You’ll appreciate the way this simple black trash screen hides your cans. When concealed behind a plant and tucked against the side of the garage like Katie’s garbage screen was, it practically blends in! The trash can remains hidden inside the screen yet is easily removable for trash, thanks to large pavers and an open side.
Aside from digging portholes, the project couldn’t be easier, partly because the width of the two sides is precisely the length of the boards Katie chose to work with. Of course, you could make your bin screen wider or deeper if you prefer.
12. Lattice Trash Can Screen
Carpenter Ethan offers a simple solution to an untidy yard with this trash can screen made from lattice and supported on fence posts. The hardest part of the job may be ensuring that the posts are level, but Ethan does a great job explaining how he achieved this in his plans. After that, you must secure the cut lattice and border wood to the posts and apply a coat of paint or sealant if you desire.
13. Wooden Garbage Box
This wooden box serves as a dumpster for Nikki, who needed a place to store her garbage bags before pickup day. She lives in the country and doesn’t use plastic garbage cans, so a DIY box was her smart idea! You could potentially store trash cans inside the box permanently, but it’s not the best option for cans that you move to the street because it only opens from the top. Still, the lids were an easy solution for Nikki’s garbage bags and could also work if you want to create a compost bin!

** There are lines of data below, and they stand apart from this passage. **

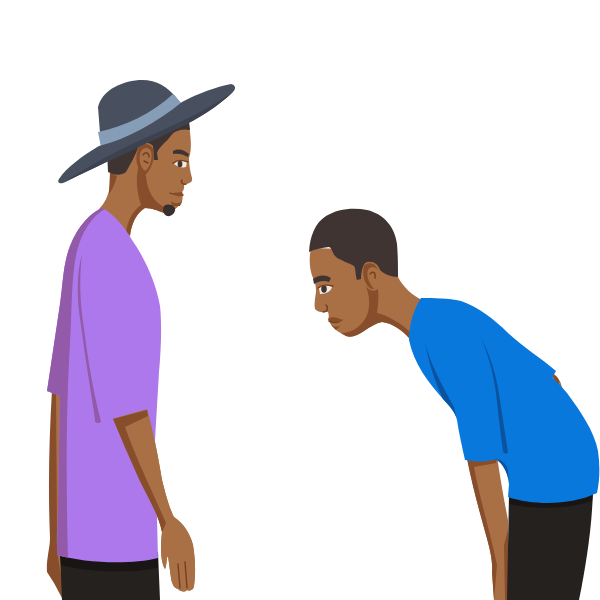
<!DOCTYPE html>
<html lang="en">
<head>
<meta charset="utf-8">
<title>Two men greeting with a bow</title>
<style>
:root{
  --paper:#fff;
  --skin:#a96f45;
  --skin-shade:#884e2c;
  --skin-line:#74401f;
  --hair:#3f3432;
  --beard:#38302f;
  --eye-white:#f1e9e4;
  --hat:#484f5e;
  --hat-shade:#3c4250;
  --band:#869db8;
  --violet:#ad78eb;
  --violet-shade:#925aa8;
  --blue:#0878dc;
  --blue-shade:#0b539f;
  --trousers:#25211f;
  --trousers-shade:#181514;
}
html,body{margin:0;padding:0}
body{width:600px;height:600px;overflow:hidden;background:var(--paper)}
svg{display:block}
.skin{fill:var(--skin)}
.skin-shade{fill:var(--skin-shade)}
.crease{fill:none;stroke:var(--skin-line);stroke-width:1.4;stroke-linecap:round}
.hair{fill:var(--hair)}
.beard{fill:var(--beard)}
.eye-white{fill:var(--eye-white)}
.hat{fill:var(--hat)}
.hat-shade{fill:var(--hat-shade)}
.band{fill:var(--band)}
.violet{fill:var(--violet)}
.violet-shade{fill:var(--violet-shade)}
.blue{fill:var(--blue)}
.blue-shade{fill:var(--blue-shade)}
.trousers{fill:var(--trousers)}
.trousers-shade{fill:var(--trousers-shade)}
</style>
</head>
<body>
<svg width="600" height="600" viewBox="0 0 600 600" role="img" aria-label="A man in a wide hat and violet shirt stands facing a man in a blue shirt who bows to him">
  <defs>
    <clipPath id="violet-body"><path d="M102 208C90 213 78 226 70 246C63 264 63 284 60 304L47 391L60 396L57 555C85 563 130 565 158 558L155 440L159 372C161 350 162 325 160 306C156 282 144 257 132 240C124 226 113 213 102 208Z"/></clipPath>
  </defs>

  <g id="standing-man">
    <g id="far-arm">
      <path class="skin-shade" d="M52 390L63 392L62 598L54 583L47 572C46 560 50 548 50 538C48 490 49 440 52 390Z"/>
      <path class="skin" d="M56 394L63 396L62 580C58 560 56 545 57 530Z"/>
    </g>
    <g id="standing-trousers">
      <path class="trousers" d="M60 552H158L160 600H62Z"/>
      <path class="trousers-shade" d="M60 553C90 563 130 564 158 557V568C125 574 88 572 61 565Z"/>
    </g>

    <g id="standing-head">
      <path class="skin" d="M111 160L110 184C109 196 104 204 99 209L130 236C131 225 136 213 145 208C152 208 158 211 164 212L173 211L181 204C183 201 182 198 183 195L182 192C185 189 184 186 184 184C189 184 193 182 192 178C190 171 189 164 189 158C192 150 191 138 189 125L150 130Z"/>
      <path class="skin-shade" d="M139 165L146 176C147 190 153 202 166 208L164 213C158 211 152 208 145 208C136 213 131 225 130 236L126 232C128 219 133 211 141 205C137 193 135 177 139 165Z"/>
      <path class="skin-shade" d="M110 172L117 176C115 184 112 190 109 194Z"/>
      <path class="hair" d="M107 150L160 130L189 121L190 130C182 128 173 131 170 137C165 143 159 147 157 153L158 160L154 160L153 146C148 141 141 142 138 148C135 156 131 163 126 172C121 176 114 175 108 172Z"/>
      <path class="skin-shade" d="M138 149C141 142 150 143 153 149C156 157 151 171 144 176C138 171 134 160 138 149Z"/>
      <path class="skin" d="M141 151C144 147 149 147 151 151C153 158 150 168 145 171C140 167 138 158 141 151Z"/>
      <path class="crease" d="M143 155C146 151 149 153 149 157M144 161L148 163"/>
      <path class="hair" d="M173 151C179 148 184 150 189 154L188 157C183 154 178 153 173 154Z"/>
      <path class="eye-white" d="M174 164C178 160 183 160 187 162L186 167C182 168 178 167 174 164Z"/>
      <ellipse class="hair" cx="180" cy="164" rx="2.4" ry="3.2"/>
      <path class="crease" d="M173 163C178 159 183 160 188 162M182 180C180 183 184 185 186 184M170 193C175 196 179 194 183 195"/>
      <path class="skin-shade" d="M173 193L182 192L183 195C181 197 175 197 173 193ZM171 201C175 204 179 204 182 201L180 206H172Z"/>
      <path class="beard" d="M164 206C168 203 173 205 175 208C176 213 171 217 167 216C163 214 162 210 164 206Z"/>
    </g>

    <g id="wide-hat">
      <path class="hat" d="M101 146L98 107C102 91 119 82 139 80C156 79 167 87 175 96L188 112Z"/>
      <path class="band" d="M98 132C126 126 151 114 173 94L182 104C161 124 133 139 101 147Z"/>
      <path class="hat" d="M59 179C67 167 81 157 99 146C127 139 156 123 182 102C199 93 216 87 231 84C236 85 236 89 233 92C218 106 199 119 176 129C145 144 104 163 63 183C59 184 57 182 59 179Z"/>
      <path class="hat-shade" d="M63 183C104 163 145 144 176 129C199 119 218 106 233 92C212 106 190 118 165 129C131 144 97 160 63 183Z"/>
    </g>

    <g id="near-arm">
      <path class="skin" d="M113 418L147 410C153 430 158 456 162 480C166 496 170 510 174 517C183 523 190 533 193 545C195 558 196 571 194 586C193 591 189 591 187 590C184 593 180 591 178 589C174 588 172 584 171 578L168 556C166 558 167 566 165 569C161 563 160 548 162 532C159 515 147 496 139 479C130 459 121 438 113 418Z"/>
    </g>

    <g id="violet-shirt">
      <path class="violet" d="M102 208C90 213 78 226 70 246C63 264 63 284 60 304L47 391L60 396L57 555C85 563 130 565 158 558L155 440L159 372C161 350 162 325 160 306C156 282 144 257 132 240C124 226 113 213 102 208Z"/>
      <g clip-path="url(#violet-body)">
        <path class="violet-shade" d="M106 208C91 217 82 232 77 251C71 276 72 310 70 343C66 410 66 485 68 560H40V380L70 200Z"/>
      </g>
      <path class="violet-shade" d="M82 254C76 276 77 301 81 325C85 357 90 387 95 419C94 423 98 424 101 422C94 394 88 362 84 329C80 303 79 278 82 254Z"/>
    </g>

    <g id="near-forearm">
      <path class="skin" d="M113 418L147 409C153 430 158 456 162 480C166 496 170 510 174 517C183 523 190 533 193 545C195 558 196 571 194 586C193 591 189 591 187 590C184 593 180 591 178 589C174 588 172 584 171 578L168 556C166 558 167 566 165 569C161 563 160 548 162 532C159 515 147 496 139 479C130 459 121 438 113 418Z"/>
      <path class="skin-shade" d="M113 419L147 410L148 416L125 427C137 461 153 493 166 523L162 532C159 515 147 496 139 479C130 459 121 438 113 419Z"/>
      <path class="crease" d="M178 564L180 588M185 562L187 588"/>
      <path class="violet" d="M101 422L147 409L151 395L110 390Z"/>
    </g>
  </g>

  <g id="bowing-man">
    <path id="far-elbow" class="skin" d="M548 368L556 376C561 381 563 387 561 393L556 394Z"/>
    <path class="skin-shade" d="M552 374L556 376C560 380 560 384 557 386Z"/>

    <g id="bowing-arm">
      <path class="skin" d="M467 457L497 456C500 477 504 500 508 520L509 600H494L492 572C493 562 490 549 486 535C479 510 472 484 467 457Z"/>
      <path class="skin-shade" d="M467 459L497 457L496 463L474 467C480 500 491 535 497 565L494 600L492 572C493 562 490 549 486 535C479 510 472 484 467 459ZM504 545L508 530V600H505Z"/>
    </g>

    <g id="bowing-trousers">
      <path class="trousers" d="M509 494L593 490C592 528 586 565 579 600H507Z"/>
      <path class="trousers-shade" d="M509 496C535 505 570 504 593 493L592 501C568 509 535 510 509 504Z"/>
    </g>

    <g id="bowing-head">
      <path class="skin" d="M311 248C309 258 309 268 313 278C316 284 316 288 316 292C315 299 314 305 315 309C318 313 323 312 328 312C329 315 329 317 328 320C330 322 330 324 333 327C336 331 341 333 346 336C352 338 358 335 364 331C370 327 376 323 382 322C392 323 402 330 409 338L422 300C412 295 403 287 398 277L382 250Z"/>
      <path class="skin-shade" d="M366 286C369 291 374 292 378 289C379 298 378 307 377 313C389 316 402 324 410 332L409 338C402 330 392 323 382 322C376 323 370 327 364 331C358 335 352 338 346 336L341 333C353 333 363 325 367 315C371 305 369 295 366 286Z"/>
      <path class="hair" d="M309 252C310 236 315 223 326 216C337 209 353 207 367 210C384 214 395 227 397 244C398 256 398 267 398 277C391 277 384 274 380 270C377 262 370 260 365 263C362 267 361 273 361 279L357 280C355 274 356 269 354 266C347 262 339 260 335 256C332 252 332 248 329 247C322 248 315 249 309 252Z"/>
      <path class="skin" d="M363 268C366 260 376 261 379 268C382 277 379 286 374 289C367 290 362 278 363 268Z"/>
      <path class="skin-shade" d="M364 266C368 261 376 263 378 270C375 266 370 266 368 270C366 276 369 283 374 289C367 290 361 276 364 266Z"/>
      <path class="crease" d="M370 274C373 270 376 273 375 278"/>
      <path class="hair" d="M313 279C318 275 325 274 331 278L329 282C324 280 319 281 314 284Z"/>
      <path class="eye-white" d="M319 288C324 284 329 285 332 287C331 291 327 294 320 294Z"/>
      <ellipse class="hair" cx="324" cy="289" rx="2.8" ry="3.7"/>
      <path class="crease" d="M318 288C323 284 328 285 333 286M326 305C329 308 327 312 323 312M329 321C333 323 338 323 342 320"/>
      <path class="skin-shade" d="M328 319C331 316 337 317 342 320C338 323 332 323 328 319ZM331 325C334 327 338 327 341 325L336 330Z"/>
    </g>

    <g id="blue-shirt">
      <path class="blue" d="M421 298C414 309 409 324 409 340C414 364 428 382 443 399C450 407 456 413 457 420C459 433 462 447 465 460C476 462 487 462 497 459C504 464 508 474 509 484L508 497C535 506 572 505 597 493C600 479 600 465 598 451C594 431 581 412 567 393C561 386 556 380 552 378L556 371C541 358 523 347 508 333C494 319 478 307 461 301C448 298 434 298 421 298Z"/>
      <path class="blue-shade" d="M425 342C429 360 440 382 454 407L457 420C455 411 449 405 443 399C436 384 428 361 425 342Z"/>
      <path class="blue-shade" d="M481 338C490 355 496 374 499 394C502 414 505 433 508 452C507 455 504 454 503 451C500 431 498 411 496 393C493 372 488 354 481 338Z"/>
      <path class="blue-shade" d="M495 459C501 459 506 463 508 470L509 484C508 474 504 464 495 459Z"/>
    </g>
  </g>
</svg>
</body>
</html>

14. Stylish AC Screen Cover
With its angled slats and posts topped with pyramids, this screen stands apart from others on this list. It was originally designed to hide an air conditioner, so you’ll need to adjust the plans for a taller and possibly wider screen to hide trash cans. If you wanted to hide your bins from more than one angle, you could craft multiple screens and leave a gap at the corners or secure two sides to the same post at a 90-degree angle. Finally, a coat of paint or decorative plant would be a great addition to this design, but you could do without it, too!

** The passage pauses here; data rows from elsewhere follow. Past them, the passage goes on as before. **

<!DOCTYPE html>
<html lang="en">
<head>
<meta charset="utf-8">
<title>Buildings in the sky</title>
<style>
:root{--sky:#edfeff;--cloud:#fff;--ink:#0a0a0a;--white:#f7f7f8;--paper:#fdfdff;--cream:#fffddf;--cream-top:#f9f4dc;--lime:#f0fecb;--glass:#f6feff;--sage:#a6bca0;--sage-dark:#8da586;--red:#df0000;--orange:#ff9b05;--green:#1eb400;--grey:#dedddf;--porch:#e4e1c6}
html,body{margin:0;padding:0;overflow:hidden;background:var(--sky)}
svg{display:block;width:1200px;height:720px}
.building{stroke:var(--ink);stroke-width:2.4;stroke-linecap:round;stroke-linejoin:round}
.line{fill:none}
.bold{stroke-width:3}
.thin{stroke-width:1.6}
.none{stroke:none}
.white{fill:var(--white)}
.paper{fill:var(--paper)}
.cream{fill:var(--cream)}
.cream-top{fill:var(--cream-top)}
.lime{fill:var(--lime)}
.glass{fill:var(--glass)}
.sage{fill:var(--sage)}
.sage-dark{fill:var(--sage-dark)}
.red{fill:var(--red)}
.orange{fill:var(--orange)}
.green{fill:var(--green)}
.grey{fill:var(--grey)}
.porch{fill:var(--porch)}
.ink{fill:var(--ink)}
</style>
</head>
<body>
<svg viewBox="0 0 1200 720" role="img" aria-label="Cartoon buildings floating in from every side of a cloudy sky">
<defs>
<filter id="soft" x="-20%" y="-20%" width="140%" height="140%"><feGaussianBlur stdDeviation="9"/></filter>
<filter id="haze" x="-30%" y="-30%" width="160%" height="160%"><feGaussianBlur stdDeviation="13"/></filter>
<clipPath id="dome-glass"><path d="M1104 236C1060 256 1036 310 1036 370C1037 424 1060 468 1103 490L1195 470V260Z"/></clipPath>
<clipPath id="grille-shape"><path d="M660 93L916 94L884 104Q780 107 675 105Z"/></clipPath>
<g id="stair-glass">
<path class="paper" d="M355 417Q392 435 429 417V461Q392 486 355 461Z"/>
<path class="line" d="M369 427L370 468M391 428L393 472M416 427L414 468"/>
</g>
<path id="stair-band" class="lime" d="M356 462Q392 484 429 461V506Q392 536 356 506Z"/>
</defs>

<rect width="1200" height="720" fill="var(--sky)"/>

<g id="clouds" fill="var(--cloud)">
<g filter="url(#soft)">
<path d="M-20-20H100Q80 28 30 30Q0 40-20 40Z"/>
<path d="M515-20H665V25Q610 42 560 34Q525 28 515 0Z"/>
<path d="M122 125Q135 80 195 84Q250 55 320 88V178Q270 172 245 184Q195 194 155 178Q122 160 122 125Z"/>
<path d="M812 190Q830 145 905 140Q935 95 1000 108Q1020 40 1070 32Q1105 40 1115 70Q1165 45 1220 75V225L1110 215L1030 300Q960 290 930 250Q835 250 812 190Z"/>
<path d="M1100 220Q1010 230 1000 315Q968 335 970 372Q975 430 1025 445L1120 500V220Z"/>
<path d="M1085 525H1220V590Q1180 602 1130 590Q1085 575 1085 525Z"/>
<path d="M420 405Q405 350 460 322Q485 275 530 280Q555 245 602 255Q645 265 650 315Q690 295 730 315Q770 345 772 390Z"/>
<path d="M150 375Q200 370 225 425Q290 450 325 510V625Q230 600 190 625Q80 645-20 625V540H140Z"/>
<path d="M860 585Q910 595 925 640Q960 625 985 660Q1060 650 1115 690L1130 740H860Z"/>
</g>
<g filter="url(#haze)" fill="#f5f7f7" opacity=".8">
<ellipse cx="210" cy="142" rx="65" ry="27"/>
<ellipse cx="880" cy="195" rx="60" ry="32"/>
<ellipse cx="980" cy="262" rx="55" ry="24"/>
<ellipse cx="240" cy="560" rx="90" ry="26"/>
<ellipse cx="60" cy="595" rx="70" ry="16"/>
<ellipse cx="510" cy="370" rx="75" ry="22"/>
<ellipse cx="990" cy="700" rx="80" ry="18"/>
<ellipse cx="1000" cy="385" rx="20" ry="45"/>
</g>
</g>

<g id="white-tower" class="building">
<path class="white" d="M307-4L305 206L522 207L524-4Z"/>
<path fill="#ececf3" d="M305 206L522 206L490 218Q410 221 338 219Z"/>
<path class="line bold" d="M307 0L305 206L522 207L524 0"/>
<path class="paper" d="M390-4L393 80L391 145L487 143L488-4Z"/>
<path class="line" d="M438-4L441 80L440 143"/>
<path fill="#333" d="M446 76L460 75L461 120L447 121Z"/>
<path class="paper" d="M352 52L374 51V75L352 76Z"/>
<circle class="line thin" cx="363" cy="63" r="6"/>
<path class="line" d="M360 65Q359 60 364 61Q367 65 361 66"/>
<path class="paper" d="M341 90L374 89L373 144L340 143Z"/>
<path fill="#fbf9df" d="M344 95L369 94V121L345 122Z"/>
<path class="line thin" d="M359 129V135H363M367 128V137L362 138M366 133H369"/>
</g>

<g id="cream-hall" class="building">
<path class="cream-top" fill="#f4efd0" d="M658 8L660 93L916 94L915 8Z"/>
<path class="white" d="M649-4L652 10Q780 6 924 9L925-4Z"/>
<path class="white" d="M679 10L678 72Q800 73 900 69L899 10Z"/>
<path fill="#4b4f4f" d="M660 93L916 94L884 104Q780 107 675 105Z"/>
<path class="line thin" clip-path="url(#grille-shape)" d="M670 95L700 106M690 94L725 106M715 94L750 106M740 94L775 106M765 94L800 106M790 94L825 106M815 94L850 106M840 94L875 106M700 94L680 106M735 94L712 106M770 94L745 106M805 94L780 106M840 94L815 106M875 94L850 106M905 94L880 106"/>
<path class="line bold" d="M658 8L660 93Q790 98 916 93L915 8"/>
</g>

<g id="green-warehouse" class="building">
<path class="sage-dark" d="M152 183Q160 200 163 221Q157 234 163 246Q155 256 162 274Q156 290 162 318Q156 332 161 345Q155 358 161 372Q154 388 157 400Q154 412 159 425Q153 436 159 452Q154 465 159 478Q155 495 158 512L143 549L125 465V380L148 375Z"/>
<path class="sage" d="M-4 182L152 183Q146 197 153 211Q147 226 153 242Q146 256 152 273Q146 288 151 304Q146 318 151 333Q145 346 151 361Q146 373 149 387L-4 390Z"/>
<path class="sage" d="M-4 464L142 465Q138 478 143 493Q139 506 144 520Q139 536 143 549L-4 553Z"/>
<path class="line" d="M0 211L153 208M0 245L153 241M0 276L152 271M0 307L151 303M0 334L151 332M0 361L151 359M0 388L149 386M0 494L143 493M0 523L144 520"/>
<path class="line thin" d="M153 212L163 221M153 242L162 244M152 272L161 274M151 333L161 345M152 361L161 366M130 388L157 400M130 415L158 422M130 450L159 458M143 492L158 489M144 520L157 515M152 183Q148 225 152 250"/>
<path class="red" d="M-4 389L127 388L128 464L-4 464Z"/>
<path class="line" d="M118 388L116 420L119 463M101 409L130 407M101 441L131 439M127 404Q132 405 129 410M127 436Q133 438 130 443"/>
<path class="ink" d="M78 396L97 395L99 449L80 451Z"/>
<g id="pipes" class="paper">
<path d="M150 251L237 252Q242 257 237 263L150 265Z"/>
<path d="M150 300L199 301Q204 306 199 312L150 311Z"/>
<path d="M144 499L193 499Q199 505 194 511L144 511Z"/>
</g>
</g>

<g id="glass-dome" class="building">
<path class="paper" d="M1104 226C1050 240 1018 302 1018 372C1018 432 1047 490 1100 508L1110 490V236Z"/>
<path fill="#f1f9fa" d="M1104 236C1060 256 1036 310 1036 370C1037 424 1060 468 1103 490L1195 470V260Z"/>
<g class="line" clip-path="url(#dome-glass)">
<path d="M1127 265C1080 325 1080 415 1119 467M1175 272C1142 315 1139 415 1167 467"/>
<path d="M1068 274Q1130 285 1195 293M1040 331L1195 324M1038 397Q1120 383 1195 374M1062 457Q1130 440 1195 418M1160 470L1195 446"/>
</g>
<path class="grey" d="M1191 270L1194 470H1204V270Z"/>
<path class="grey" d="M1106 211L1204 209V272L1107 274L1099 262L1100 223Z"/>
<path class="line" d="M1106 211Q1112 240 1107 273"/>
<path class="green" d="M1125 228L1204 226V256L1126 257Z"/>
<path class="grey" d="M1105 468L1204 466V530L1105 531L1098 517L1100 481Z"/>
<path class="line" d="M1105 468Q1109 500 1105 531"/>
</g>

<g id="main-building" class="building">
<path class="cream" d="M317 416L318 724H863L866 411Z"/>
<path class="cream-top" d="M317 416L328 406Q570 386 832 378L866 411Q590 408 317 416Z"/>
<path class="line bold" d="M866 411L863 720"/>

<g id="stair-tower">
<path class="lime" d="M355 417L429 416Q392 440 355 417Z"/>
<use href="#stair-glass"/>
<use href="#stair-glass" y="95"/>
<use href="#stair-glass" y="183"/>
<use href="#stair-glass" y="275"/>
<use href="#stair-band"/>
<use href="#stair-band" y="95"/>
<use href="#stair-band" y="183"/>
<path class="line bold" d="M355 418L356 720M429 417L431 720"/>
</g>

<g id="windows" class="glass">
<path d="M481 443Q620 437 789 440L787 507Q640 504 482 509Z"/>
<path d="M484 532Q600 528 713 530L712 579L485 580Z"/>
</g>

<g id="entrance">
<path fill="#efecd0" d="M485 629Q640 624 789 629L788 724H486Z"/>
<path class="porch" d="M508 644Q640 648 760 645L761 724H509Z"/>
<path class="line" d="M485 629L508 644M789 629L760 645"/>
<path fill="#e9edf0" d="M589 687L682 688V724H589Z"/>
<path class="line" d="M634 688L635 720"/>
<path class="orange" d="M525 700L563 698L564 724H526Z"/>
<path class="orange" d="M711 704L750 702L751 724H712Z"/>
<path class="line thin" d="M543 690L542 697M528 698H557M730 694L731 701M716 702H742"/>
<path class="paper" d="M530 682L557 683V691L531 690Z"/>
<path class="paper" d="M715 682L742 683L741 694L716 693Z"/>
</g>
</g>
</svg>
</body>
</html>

15. Wheelie Bin Storage Unit
The author of the blog post is open about the mistakes he made. For example, he initially had a more ambitious plan for a suspended floor that was a lot of unnecessary effort. He also discovered the drawbacks of using pallets, which are made from boards that aren’t as uniform as those you can purchase at a hardware store. Finally, choosing untreated wood means that his storage unit will eventually need to be replaced. Still, readers can learn from his mistakes as they build their own garbage bin storage unit and get inspired by the unique green-tinged stain he used.
16. Lattice Trash Can Screen
This trash can screen looks quite sleek thanks to the combination of lattice on top and solid pieces below. The extra height ensures that the entirety of your trash cans remains hidden from view.
Unlike other lattice screens we’ve highlighted, this one actually uses vinyl fencing that’s designed to be modular and easy to put together with all of the finishing touches. This saves you time and effort. And if you’re not a big fan of the lattice look, you could choose a similar product with a different style. Best of all, these vinyl components will last a long time!
17. Recycling Shed
Adding shingles to this recycling shed makes it look professional and not at all like a DIY project! It’s also the only design on this list that is specifically built for a trash can and the smaller recycling bins that you might still use if your recycling company requires you to sort recyclables. You don’t have to use this shed for recycling bins, however. The shelves would be perfect places to store garden tools, which will remain tucked behind the two smartly-designed doors.
18. Trash and Recycle Bin Screen
Pam made this screen to hide her trash and recycling bins with standard-sized boards that completely hide her hideous trash can. She even used scrap wood to create the pyramid caps for each of the posts! Her instructions are perfect for those following along, especially if you may want to use different dimensions than she did. If you’re worried about the stability of the posts, you can use quick-drying concrete instead of pebbles, but it will make the DIY project take a bit longer.